In the run up to the polls that year, there had been strong lobbying for the National Alliance of Kenya (NAK) to pick a neutral candidate from outside the orbit of the Democratic Party (DP), Ford Kenya and National Party of Kenya (NPK) in what could have seen the fronting of a different candidate other than Mr Kibaki.
The name floated, according to notes by a Cabinet minister who served in the Kibaki government was then National Council of Churches of Kenya chief executive Rev Mutava Musyimi, the former Gachoka MP.
The other alternative, strongly backed by Ford People’s Simeon Nyachae, was to select the NAK candidate through a primary contest. But the physical presence of Mr Kibaki, backed by strong lobbying by Ms Ngilu of NPK and Mr Kijana Wamalwa (Ford Kenya), carried the day.
The late Nyachae stormed out of the arrangement and ran his own campaign, which saw him come a distant third after Mr Kibaki and President Kenyatta.
Jubilee Party vice-chairman David Murathe said that in the end, the separate groups are expected to culminate into one outfit they hope to ride on to victory.
“Expect Jubilee, ODM and One Kenya Alliance to be on the same side when the elections are called.

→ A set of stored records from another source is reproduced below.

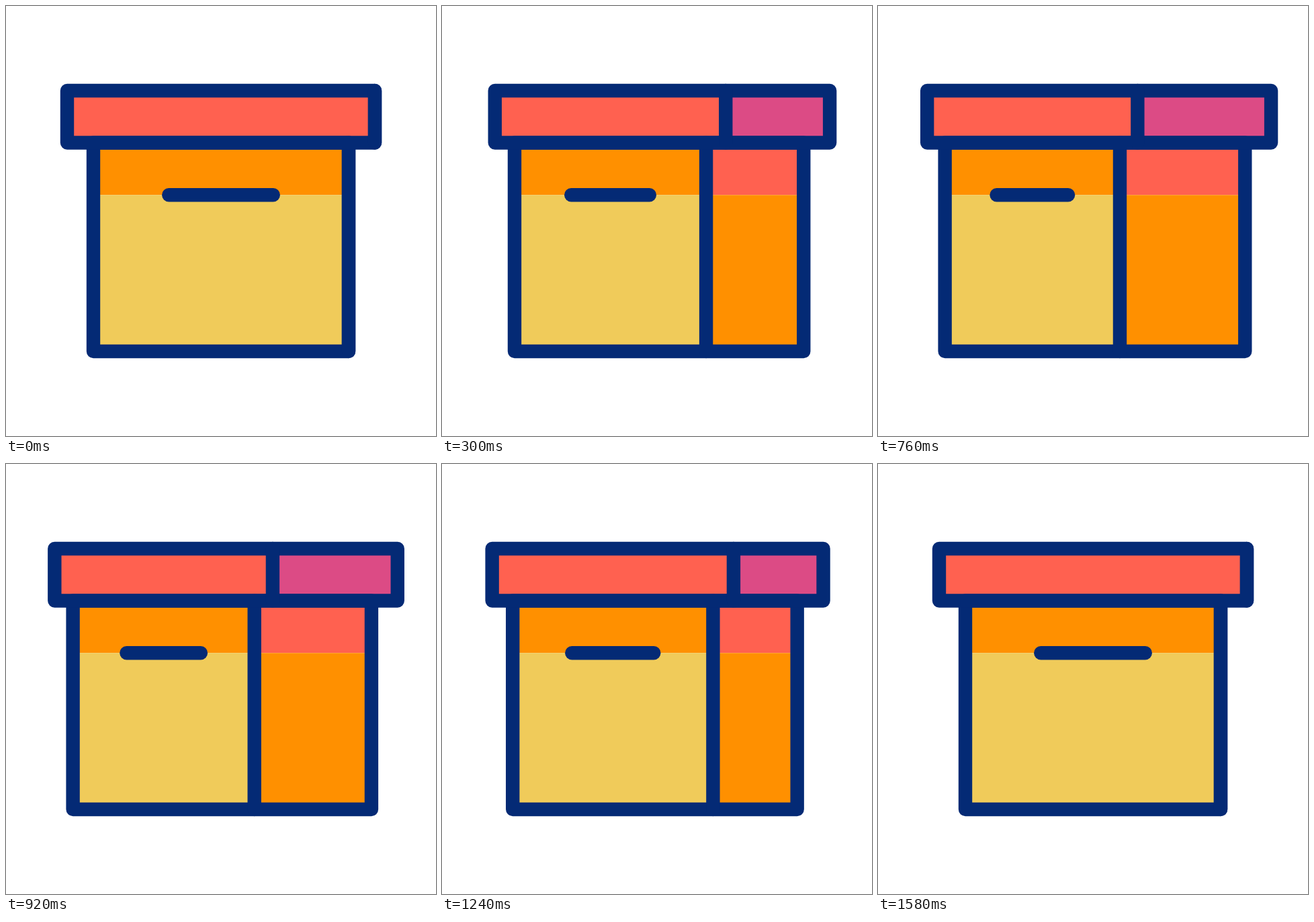
An HTML page with a canvas for the animation above (2.4 s loop, 640x640 px).

```html
<!DOCTYPE html>
<html>
<head>
<meta charset="utf-8">
<style>
  html, body { margin: 0; width: 100%; height: 100%; overflow: hidden; background: #fff; }
  canvas { display: block; width: 640px; height: 640px; }
</style>
</head>
<body>
<canvas width="640" height="640"></canvas>
<script>
const ctx = document.querySelector('canvas').getContext('2d');
const LOOP = 2400, OPEN = 455, CLOSED = 1580, DRIFT = 5.8;
const NAVY = '#042a75', RED = '#ff6150', PINK = '#dc4b85', ORANGE = '#ff9000', YELLOW = '#f0cb5a';
const LID_TOP = 126, LID_BOTTOM = 203.5, BAND = 281.3, BASE = 514;

function ease(t, start, end) {
  const u = Math.min(1, Math.max(0, (t - start) / (end - start)));
  return u * u * (3 - 2 * u);
}

// The box turns open, then closes slowly at first and faster at the end.
function turnAt(t) {
  return ease(t, 0, OPEN) - 0.32 * ease(t, OPEN, CLOSED) - 0.68 * ease(t, 1120, CLOSED);
}

function fill(color, x1, y1, x2, y2) {
  ctx.fillStyle = color;
  ctx.fillRect(x1, y1, x2 - x1, y2 - y1);
}

function line(x1, y1, x2, y2) {
  ctx.beginPath();
  ctx.moveTo(x1, y1);
  ctx.lineTo(x2, y2);
  ctx.stroke();
}

function outline([left, edge, right], top, bottom) {
  ctx.strokeRect(left, top, right - left, bottom - top);
  line(edge, top, edge, bottom);
}

function draw(t) {
  const turn = turnAt(t);
  // The left edge slides first, the right side follows, and both return together.
  const back = ease(t, 1260, CLOSED);
  const driftLeft = DRIFT * (back - ease(t, OPEN, 1200));
  const driftRight = DRIFT * (back - ease(t, 1000, 1260));
  const corners = (left, right, moveLeft, moveEdge, moveRight) => [
    left - moveLeft * turn + driftLeft,
    right - moveEdge * turn + driftRight,
    right + moveRight * turn + driftRight
  ];
  const lid = corners(91, 549, 16.7, 172.7, 38.3);
  const body = corners(130, 510, 30, 159.3, 38.5);
  const [left, edge, right] = body;
  const inset = 0.2955 * (edge - left);

  fill('#fff', 0, 0, 640, 640);
  fill(ORANGE, left, LID_BOTTOM, edge, BAND);
  fill(YELLOW, left, BAND, edge, BASE);
  fill(RED, edge, LID_BOTTOM, right, BAND);
  fill(ORANGE, edge, BAND, right, BASE);
  fill(RED, lid[0], LID_TOP, lid[1], LID_BOTTOM);
  fill(PINK, lid[1], LID_TOP, lid[2], LID_BOTTOM);

  ctx.strokeStyle = NAVY;
  ctx.lineWidth = 20.4;
  ctx.lineJoin = ctx.lineCap = 'round';
  outline(body, LID_BOTTOM, BASE);
  outline(lid, LID_TOP, LID_BOTTOM);
  line(left + inset, BAND, edge - inset, BAND);
}

function frame() {
  draw(performance.now() % LOOP);
  requestAnimationFrame(frame);
}
frame();
</script>
</body>
</html>
```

The work the President and his political friends are putting in place will soon show. Our opponents are in for a rude shock,” Mr Murathe, a confidante of the President said.

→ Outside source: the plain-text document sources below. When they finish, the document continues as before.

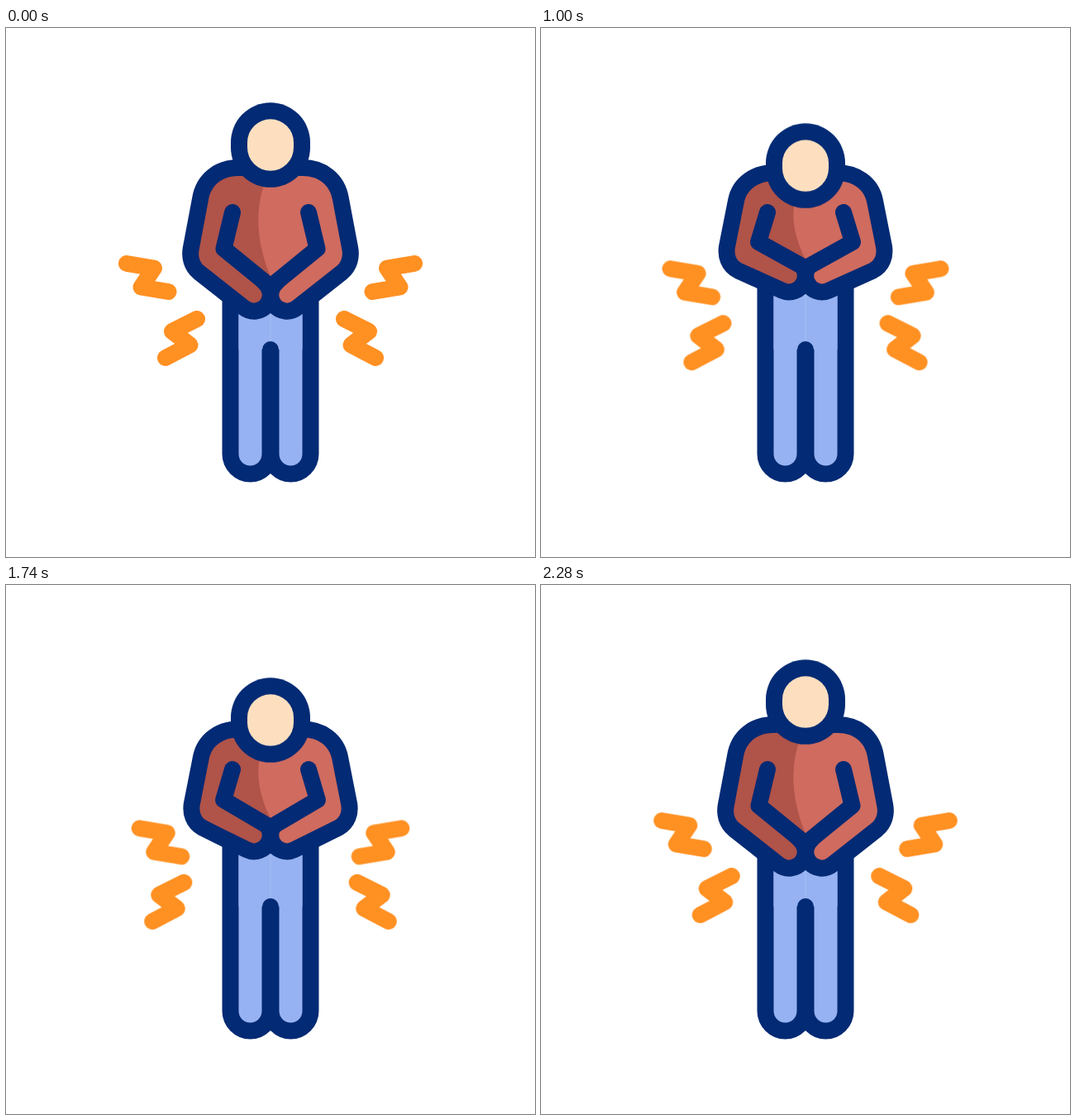
Animation, 640 px wide and 640 px high, one loop 2.4 s. Source, as an HTML page:

```html
<!DOCTYPE html>
<html lang="en">
<head>
<meta charset="utf-8">
<title>Abdominal pain icon</title>
<style>
  html, body { margin: 0; width: 100%; height: 100%; overflow: hidden; background: #fff; }
  svg { display: block; width: 100%; height: 100%; }

  :root {
    --navy: #032a74;
    --blue: #96b2f2;
    --red: #cf6b5f;
    --maroon: #b05349;
    --ease: cubic-bezier(.333, 0, .667, 1);
  }
  path, rect { fill: none; stroke-linecap: round; stroke-linejoin: round; }

  .half, .arm, .chest, .head, .bolt { animation: 2400ms var(--ease) infinite; }
  .half { animation-name: half; }
  .arm { animation-name: arm; stroke: var(--navy); stroke-width: 20; }
  .chest { animation-name: chest; fill: var(--red); }
  .head { animation-name: nod; }
  .bolt { animation-name: shake; stroke: #ff9022; stroke-width: 20; }

  .edge { stroke: var(--navy); stroke-width: 40; }
  .dark { fill: var(--maroon); }
  .light { fill: var(--red); }
  .upper { --dx: 34px; --dy: 20.4px; }
  .lower { --dx: -34px; --dy: 17px; }

  /* bend forward 200-1200 ms, hold, straighten 1500-2300 ms */
  @keyframes half {
    0%, 8.333%, 95.833%, 100% { d: path("M321 179H281C262 179 248 190 245 208L233.5 269C232.3 276 234 283 240 288L294 330.6A9.7 9.7 0 0 0 306 315.3L263.5 267L321 313Z"); }
    50%, 62.5% { d: path("M321 186H281C263 186 249 196 246 211L235 266C233.8 274 236.5 281 243 284L296.2 306A9.7 9.7 0 0 0 303.8 288L263 258L321 288Z"); }
  }
  @keyframes arm {
    0%, 8.333%, 95.833%, 100% { d: path("M274 223L263.5 267L320 313"); }
    50%, 62.5% { d: path("M274 223L263 258L320 288"); }
  }
  @keyframes chest {
    0%, 8.333%, 95.833%, 100% { d: path("M321 185H314C302 215 301 255 320 301H321Z"); }
    50%, 62.5% { d: path("M321 188H314C302 215 301 240 320 278H321Z"); }
  }
  @keyframes nod {
    0%, 8.333%, 95.833%, 100% { transform: translateY(0); }
    50%, 62.5% { transform: translateY(28px); }
  }
  @keyframes shake {
    0%, 8.333%, 35.833%, 65.417%, 95.833%, 100% { transform: translate(0, 0); }
    22.083%, 51.667%, 80.417% { transform: translate(var(--dx), var(--dy)); }
  }
</style>
</head>
<body>
<svg viewBox="0 0 640 640">
  <!-- legs -->
  <path d="M295.5 310V515.5M344.5 310V515.5" stroke="var(--navy)" stroke-width="68"/>
  <path d="M295.5 310V515.5M344.5 310V515.5" stroke="var(--blue)" stroke-width="28"/>
  <rect x="281.5" y="310" width="77" height="79" style="fill: var(--blue)"/>
  <path d="M320 310V380" stroke="#a6bdf4"/>
  <path d="M320 389V516" stroke="var(--navy)" stroke-width="20"/>

  <!-- torso -->
  <path class="half edge"/>
  <g transform="translate(640) scale(-1 1)"><path class="half edge"/></g>
  <path class="half dark"/>
  <g transform="translate(640) scale(-1 1)"><path class="half light"/></g>
  <path class="chest"/>

  <!-- arms and pain bolts, one group per side -->
  <g>
    <path class="arm"/>
    <path class="bolt upper" d="M146 285L179 290.5L163.5 313.5L196.5 319"/>
    <path class="bolt lower" d="M231 352L201 367L222.5 383.5L193 399"/>
  </g>
  <g transform="translate(640) scale(-1 1)">
    <path class="arm"/>
    <path class="bolt upper" d="M146 285L179 290.5L163.5 313.5L196.5 319"/>
    <path class="bolt lower" d="M231 352L201 367L222.5 383.5L193 399"/>
  </g>

  <!-- head -->
  <g class="head">
    <rect x="272" y="90.3" width="96" height="102.5" rx="48" style="fill: var(--navy)"/>
    <rect x="292" y="110.3" width="56" height="62.5" rx="28" style="fill: #fddfc0"/>
  </g>
</svg>
</body>
</html>
```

Other key leaders such as governors Alfred Mutua (Machakos), Ms Ngilu (Kitui), Kivutha Kibwana (Makueni), Wickliffe Oparanya (Kakamega) and Hassan Joho (Mombasa)are part of the team.
DP Ruto is reaching out to the same players, promising them plum positions in his government.
Senator Wetang’ula’s name has consistently been bandied as being on the verge of working with the DP but he denies it. “That is stranger than fiction. If I make any political step, I make it public. I am not double-faced.”
The second in command is also said to have made overtures to Mr Mudavadi as a possible running mate,but the ANC boss says he has his eyes firmly trained on the presidency.
An inclusive Kenya
A leading strategist in Dr Ruto’s camp said they are eagerly awaiting the dissolution of Nasa to pave way for alliance building with its principals.
President Kenyatta’s efforts to bring what used to be the opposition together were jolted by the High Court ruling that “stopped reggae”, the Building Bridges Initiative (BBI) led by him and Mr Odinga to amend the constitution.
The BBI was to, among other things, expand the Executive branch of government by re-introducing the positions of a prime minister and two deputies, which would make it easy to create the super alliance.
If the constitution will not be changed, observers say building the new outfit will run into problems on how to share out positions.
Kanu Secretary-General Nick Salat yesterday said that BBI or no BBI, talks on an all-inclusive alliance to be launched before the next elections were progressing on well.
“In the event we run out of time through the BBI, we will set aside our individual ambitions and form one formidable force. We all agree that the present arrangement has no room for all of us, that’s why we wanted BBI. But time is of essence. Unity is key for those of us who have decided that an inclusive Kenya is conducive for all of us. Efforts are being put in place to ensure we do not disintegrate,” he said.
If the push comes to fruition, it will add another chapter to the short shelf life of parties and alliances in the country.
In this context, they are referred to as special purpose vehicles, which are abandoned as soon as the short-term objectives are achieved.
In the run up to the 2017 General Election, President Kenyatta and Dr Ruto led 12 other parties into closing shop to join Jubilee. The idea was to come up with a national party, which they rode on to win both the presidency and majority seats in Parliament.
But no sooner had they won power than they were plunged into internal strife, largely accelerated by the political truce (Handshake) the President reached with Mr Odinga.